The Herald of Everett, Washington
HeraldNet on Facebook HeraldNet on Twitter HeraldNet RSS feeds HeraldNet Pinterest HeraldNet Google Plus HeraldNet Youtube
HeraldNet Newsletters  Newsletters: Sign up | Manage  Green editions icon Green editions

Calendar


Weekend to-do list
HeraldNet Newsletter Delivered to your inbox each week.
Published: Friday, June 28, 2013, 12:01 a.m.

'Dobie' on DVD with Maynard and gang

  • Dwayne Hickman (left), Danielle De Metz and Bob Denver are shown in their roles on "Dobie Gillis," now out on DVD.

    Associated Press

    Dwayne Hickman (left), Danielle De Metz and Bob Denver are shown in their roles on "Dobie Gillis," now out on DVD.

Before "My So-Called Life" or "The Secret Life of the American Teenager" or "Awkward" or "Freaks and Geeks," there was "The Many Loves of Dobie Gillis."
The series was one of the first on television to depict the angst of the teen years with any kind of authenticity or delicacy.

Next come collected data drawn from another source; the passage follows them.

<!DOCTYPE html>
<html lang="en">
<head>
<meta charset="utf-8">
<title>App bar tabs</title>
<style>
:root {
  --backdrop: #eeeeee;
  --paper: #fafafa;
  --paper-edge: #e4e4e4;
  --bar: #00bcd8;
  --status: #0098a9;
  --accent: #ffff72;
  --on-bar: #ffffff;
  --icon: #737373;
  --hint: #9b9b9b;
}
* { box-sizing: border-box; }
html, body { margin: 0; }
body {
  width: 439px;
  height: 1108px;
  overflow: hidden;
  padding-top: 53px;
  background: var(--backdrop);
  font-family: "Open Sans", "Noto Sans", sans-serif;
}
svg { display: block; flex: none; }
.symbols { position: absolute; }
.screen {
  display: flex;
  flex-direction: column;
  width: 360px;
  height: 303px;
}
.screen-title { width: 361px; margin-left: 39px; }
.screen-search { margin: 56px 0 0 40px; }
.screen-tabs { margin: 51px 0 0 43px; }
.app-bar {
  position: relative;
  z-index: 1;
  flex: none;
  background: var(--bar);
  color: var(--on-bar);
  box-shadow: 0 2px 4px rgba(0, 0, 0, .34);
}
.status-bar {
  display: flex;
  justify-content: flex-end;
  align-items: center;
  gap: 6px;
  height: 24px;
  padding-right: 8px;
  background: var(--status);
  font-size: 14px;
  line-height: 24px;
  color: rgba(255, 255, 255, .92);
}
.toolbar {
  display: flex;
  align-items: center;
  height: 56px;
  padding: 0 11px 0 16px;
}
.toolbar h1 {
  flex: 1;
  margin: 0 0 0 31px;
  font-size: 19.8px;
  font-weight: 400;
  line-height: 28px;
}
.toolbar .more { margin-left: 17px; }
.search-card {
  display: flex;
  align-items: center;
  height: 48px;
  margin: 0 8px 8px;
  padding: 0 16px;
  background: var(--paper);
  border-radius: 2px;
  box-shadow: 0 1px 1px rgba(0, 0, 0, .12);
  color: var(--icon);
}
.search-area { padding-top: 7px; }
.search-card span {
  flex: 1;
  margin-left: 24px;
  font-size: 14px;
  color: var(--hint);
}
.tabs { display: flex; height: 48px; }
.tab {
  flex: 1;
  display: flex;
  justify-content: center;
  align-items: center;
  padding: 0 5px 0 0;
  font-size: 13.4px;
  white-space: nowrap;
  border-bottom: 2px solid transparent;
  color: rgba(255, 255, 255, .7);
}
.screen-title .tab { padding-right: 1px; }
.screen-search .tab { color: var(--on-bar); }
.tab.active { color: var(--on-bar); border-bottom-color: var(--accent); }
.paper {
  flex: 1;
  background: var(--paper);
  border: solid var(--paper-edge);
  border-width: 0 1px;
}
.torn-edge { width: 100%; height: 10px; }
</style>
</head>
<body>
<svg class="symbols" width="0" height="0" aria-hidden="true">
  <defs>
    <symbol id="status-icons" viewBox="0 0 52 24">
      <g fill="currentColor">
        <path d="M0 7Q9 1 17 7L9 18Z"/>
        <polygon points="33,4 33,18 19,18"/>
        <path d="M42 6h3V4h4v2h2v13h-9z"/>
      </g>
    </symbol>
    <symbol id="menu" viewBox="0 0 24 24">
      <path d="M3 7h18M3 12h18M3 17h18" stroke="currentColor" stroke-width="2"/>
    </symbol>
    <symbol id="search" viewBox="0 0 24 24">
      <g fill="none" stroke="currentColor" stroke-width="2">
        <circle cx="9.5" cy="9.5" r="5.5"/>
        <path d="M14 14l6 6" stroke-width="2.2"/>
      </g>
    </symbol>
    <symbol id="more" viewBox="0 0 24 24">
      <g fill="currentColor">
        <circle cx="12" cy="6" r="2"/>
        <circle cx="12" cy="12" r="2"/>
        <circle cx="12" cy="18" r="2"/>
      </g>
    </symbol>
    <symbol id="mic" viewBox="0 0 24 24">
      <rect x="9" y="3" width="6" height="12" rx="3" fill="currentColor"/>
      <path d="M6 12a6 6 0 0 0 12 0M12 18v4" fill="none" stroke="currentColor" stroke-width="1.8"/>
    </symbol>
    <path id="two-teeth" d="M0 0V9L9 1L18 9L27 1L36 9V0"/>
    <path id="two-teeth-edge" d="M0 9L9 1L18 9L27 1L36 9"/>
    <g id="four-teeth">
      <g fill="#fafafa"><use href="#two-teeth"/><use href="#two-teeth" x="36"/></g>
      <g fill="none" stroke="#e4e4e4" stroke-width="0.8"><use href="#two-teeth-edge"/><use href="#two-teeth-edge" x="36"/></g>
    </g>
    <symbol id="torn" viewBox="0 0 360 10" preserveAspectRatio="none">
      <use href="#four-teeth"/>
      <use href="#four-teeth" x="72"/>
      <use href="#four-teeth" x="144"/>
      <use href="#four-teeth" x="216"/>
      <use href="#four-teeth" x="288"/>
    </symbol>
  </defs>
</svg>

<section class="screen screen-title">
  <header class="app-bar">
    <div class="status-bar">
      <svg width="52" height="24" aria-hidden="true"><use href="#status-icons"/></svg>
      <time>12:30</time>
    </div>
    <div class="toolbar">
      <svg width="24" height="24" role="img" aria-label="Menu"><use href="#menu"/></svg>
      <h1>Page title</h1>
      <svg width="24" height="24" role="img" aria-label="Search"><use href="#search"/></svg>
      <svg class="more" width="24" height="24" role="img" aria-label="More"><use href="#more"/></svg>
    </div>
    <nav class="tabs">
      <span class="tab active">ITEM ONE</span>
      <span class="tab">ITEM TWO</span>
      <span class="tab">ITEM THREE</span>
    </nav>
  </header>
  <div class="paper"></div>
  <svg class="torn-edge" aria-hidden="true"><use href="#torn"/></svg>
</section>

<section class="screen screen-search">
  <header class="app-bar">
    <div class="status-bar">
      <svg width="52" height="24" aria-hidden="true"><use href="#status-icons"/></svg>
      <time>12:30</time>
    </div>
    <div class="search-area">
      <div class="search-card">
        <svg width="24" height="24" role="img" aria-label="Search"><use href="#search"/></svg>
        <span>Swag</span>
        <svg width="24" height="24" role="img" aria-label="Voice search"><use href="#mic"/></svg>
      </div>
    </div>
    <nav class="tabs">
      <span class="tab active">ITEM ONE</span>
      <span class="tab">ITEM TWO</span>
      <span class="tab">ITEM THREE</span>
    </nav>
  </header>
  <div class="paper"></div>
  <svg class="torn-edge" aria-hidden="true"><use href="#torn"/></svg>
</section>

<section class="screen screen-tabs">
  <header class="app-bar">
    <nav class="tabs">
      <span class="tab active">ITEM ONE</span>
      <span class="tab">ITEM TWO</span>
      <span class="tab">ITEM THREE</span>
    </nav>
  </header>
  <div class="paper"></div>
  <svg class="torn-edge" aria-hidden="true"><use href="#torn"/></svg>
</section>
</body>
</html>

For the generation that missed it, the full series, 21-set DVD arrives on shelves Tuesday.
The show starred Dwayne Hickman as Dobie and Bob Denver as his beatnik pal, Maynard G. Krebs. The show was written by humorist Max Shulman, based on his series of short stories. Price is $140.

Usual suspects: Imagine having Frankenstein, Dorian Gray and a gaggle of characters from "Dracula" all converging in Victorian London and haunting your living room.
That's what will happen when Showtime presents its series, "Penny Dreadful," which begins filming this fall. Dubbed a "psychosexual horror series," the eight-episode tome is executive produced by Sam Mendes and John Logan, who last worked together on the James Bond movie "Skyfall."

Fussy, fussy: "Rizzoli & Isles" returned to TNT for another season this week. Sasha Alexander, who's so perfect as the finicky medical examiner, Maura Isles, on the show, co-starred on "NCIS" before that.
Alexander confesses she was not so happy on that series.
"I was not fulfilled there. I felt I did my time and it just wasn't a home for me any longer. I knew the show would be on for a million years ... I left it saying I need to pursue and live the life that I'm here to live and this job will not allow me to do that.
"Every place and every job has its own culture, and though I had wonderful friends, working on a show year-round 10 1/2 months a year, 17 hours a day would not allow me at 30 years old to have a family. It was impossible."
She's happily married and now has a son and a daughter and a more time to devote to her family.
Story tags » Television

Share your comments: Log in using your HeraldNet account or your Facebook, Twitter or Disqus profile. Comments that violate the rules are subject to removal. Please see our terms of use. Please note that you must verify your email address for your comments to appear.

You are logged in using your HeraldNet ID. Click here to update your profile. | Log out.

Our new comment system is not supported in IE 7. Please upgrade your browser here.

comments powered by Disqus
digital subscription promo

Subscribe now

Unlimited digital access starting at 99 cents, or included with any print subscription.

HeraldNet highlights

Writing her own story
Writing her own story: Kelli Kingma out to establish her own identity at UW
Flush with ideas
Flush with ideas: Trick out your toilet with heated seats and nightlights
A stellar cast
A stellar cast: Sadly, 'Mockingjay: Part 1' doesn't live up to its talented stars
Bouncing back
Bouncing back: Surge in business loans a good sign for local economy
SnoCoSocial